I've had this lawn mower for 1 year now, and am thoroughly happy with it. My wife and like the quiet motor (about as loud as a vacuum cleaner, but much quieter than a gas engine mower). It is a good mower for small lots. We have a 1/4-acre, and one battery charge can do about 3/4 of our yard. I typically mow half the yard, let the battery recharge, then finish the yard later that day or the following day.
Two important points on mower care:
(1) Keep the blade sharp. Performances degrades noticeably with a dull blade. I bought a second spare blade, and change the blade when the one on the mower becomes dull. Then I can sharpen the dull blade at my leisure, and still have a working mower in the meantime.
(2) Keep the battery charged, and stop mowing when the battery charge gets low. Letting the battery run down will shorten it's useful life. I've calculated that it only costs about $3 extra a year to keep the battery on the charger when not in use. If the battery indicator gets low while mowing, stop and recharge it rather than continuing mowing on a low battery. It might sound inconvenient, but I do prefer this to having to run out and buy gasoline for a gas mower. Also, keep the battery charger on during the winter.
Having looked inside this mower, it does look like there is room for a larger capacity battery. Somebody who is mechanically and electrically inclined could probably increase their mowing time by 50% or more by retrofitting a longer-lasting battery. (Anybody who tries this assumes any and all risks involved, of course ...) It uses two 12-Volt sealed-lead-acid batteries to generate 24 Volts.
Things I like about this mower are:
The easy wheel height adjustment, which takes about 2 or 3 seconds to do. The height adjusts in 1/3-inch increments. I like to cut grass a little shorter along sidewalks than in the main part of the yard, and it's easy to do this.
Mowing in "mulch" mode. I don't need to collect and dispose of grass clippings, though one can use the grass-collector that is included with the mower if one wishes.
Using the mower to cut up raked leaves and light brush.
Not buying gasoline.
Starting the motor is very easy.
Two things I don't like are:
Dull blades do not cut worth a darn. It seems that gas mowers can still cut grass fairly well with a dull blade.
Sharpening the blade could be easier if the blade did not have this twisty, bent shape.
UPDATE, Aug. 2009
I had to replace the circuit breaker on the mower a month or so ago; the mower is now 3 years old. It cost $19.00 to fix on my own.

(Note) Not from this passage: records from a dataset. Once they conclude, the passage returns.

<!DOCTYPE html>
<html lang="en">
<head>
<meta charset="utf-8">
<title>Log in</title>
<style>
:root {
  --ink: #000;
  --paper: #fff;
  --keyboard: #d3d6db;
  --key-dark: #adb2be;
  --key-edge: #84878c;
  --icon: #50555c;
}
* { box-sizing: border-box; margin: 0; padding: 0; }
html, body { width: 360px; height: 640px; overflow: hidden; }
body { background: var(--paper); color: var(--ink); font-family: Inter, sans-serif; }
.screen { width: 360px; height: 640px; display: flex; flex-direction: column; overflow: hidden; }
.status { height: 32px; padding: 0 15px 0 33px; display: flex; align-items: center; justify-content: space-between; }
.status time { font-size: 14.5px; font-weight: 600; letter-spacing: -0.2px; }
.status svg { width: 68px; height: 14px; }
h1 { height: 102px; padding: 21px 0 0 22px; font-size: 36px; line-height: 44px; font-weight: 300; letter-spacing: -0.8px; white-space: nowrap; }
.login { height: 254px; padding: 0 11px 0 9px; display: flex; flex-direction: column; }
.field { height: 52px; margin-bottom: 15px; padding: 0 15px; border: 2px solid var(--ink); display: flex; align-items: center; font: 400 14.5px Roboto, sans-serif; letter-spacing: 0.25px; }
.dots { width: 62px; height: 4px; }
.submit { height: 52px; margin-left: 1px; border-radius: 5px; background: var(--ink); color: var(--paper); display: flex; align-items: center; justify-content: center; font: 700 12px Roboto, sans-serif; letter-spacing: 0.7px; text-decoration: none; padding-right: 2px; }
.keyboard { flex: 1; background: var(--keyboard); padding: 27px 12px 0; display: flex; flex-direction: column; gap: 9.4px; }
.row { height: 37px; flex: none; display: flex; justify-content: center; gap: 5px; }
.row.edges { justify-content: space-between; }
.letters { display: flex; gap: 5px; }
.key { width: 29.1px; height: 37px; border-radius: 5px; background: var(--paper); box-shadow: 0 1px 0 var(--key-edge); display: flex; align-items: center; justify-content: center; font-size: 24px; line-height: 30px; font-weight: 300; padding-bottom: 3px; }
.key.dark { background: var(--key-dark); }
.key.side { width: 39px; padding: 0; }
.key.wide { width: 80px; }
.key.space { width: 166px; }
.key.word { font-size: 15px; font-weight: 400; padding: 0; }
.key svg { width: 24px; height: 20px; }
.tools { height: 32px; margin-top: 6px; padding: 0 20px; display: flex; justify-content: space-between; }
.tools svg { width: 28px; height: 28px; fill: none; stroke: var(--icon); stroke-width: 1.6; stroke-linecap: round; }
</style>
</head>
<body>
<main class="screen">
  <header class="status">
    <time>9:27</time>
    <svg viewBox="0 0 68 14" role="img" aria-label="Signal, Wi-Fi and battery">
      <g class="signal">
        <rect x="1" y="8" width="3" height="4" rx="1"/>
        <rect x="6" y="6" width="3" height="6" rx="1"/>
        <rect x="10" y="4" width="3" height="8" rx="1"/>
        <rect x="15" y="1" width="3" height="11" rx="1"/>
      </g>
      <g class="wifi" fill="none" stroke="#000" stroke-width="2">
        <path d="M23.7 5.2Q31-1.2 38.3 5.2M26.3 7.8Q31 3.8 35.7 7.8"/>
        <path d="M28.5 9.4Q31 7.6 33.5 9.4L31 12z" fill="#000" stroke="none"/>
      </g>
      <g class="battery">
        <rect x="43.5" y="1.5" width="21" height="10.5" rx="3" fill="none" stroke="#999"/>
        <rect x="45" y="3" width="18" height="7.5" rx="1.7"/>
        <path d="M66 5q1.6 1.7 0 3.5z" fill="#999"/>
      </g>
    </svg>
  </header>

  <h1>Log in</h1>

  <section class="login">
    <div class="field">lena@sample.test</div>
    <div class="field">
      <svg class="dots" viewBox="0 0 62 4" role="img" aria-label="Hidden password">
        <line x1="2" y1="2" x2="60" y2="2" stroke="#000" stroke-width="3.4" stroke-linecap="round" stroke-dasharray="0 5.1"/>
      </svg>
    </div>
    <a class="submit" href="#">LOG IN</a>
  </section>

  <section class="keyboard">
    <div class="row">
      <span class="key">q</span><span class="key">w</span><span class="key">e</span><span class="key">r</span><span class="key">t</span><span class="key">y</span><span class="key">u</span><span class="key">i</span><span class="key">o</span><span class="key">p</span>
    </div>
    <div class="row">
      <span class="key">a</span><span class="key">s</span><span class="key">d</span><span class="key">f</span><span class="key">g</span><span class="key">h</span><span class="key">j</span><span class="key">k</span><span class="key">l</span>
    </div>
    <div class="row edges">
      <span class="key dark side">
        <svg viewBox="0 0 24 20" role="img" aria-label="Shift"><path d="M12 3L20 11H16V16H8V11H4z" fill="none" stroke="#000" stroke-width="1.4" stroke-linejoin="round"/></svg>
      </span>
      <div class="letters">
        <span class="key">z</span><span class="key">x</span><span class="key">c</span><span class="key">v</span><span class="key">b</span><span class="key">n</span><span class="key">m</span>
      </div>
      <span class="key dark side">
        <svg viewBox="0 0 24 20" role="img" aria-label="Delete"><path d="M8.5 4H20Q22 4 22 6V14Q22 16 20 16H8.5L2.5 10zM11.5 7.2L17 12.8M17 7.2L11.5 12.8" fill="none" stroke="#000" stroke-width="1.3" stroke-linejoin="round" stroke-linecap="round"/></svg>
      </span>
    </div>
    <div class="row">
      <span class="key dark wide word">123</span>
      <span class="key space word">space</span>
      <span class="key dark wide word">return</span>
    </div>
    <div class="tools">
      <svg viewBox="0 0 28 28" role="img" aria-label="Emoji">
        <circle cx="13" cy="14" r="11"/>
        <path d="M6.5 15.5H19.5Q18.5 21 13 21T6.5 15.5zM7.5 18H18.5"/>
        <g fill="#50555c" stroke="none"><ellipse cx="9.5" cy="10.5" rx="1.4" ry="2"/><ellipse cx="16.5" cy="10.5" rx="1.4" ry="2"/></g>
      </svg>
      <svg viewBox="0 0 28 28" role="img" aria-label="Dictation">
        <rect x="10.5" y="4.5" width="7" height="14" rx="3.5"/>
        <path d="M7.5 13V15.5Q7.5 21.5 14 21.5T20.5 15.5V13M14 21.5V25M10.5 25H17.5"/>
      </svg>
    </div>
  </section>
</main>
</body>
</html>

The problem was that the mower would keep shutting down after running just 5-10 minutes. After waiting about 30 seconds it could be started up again, only to shut off again after a short while. It's running okay now, but it took me some time to diagnose the problem correctly.
Replacement parts are available [...]:
Search on cmm1200 at that website if you have the cmm1200 model.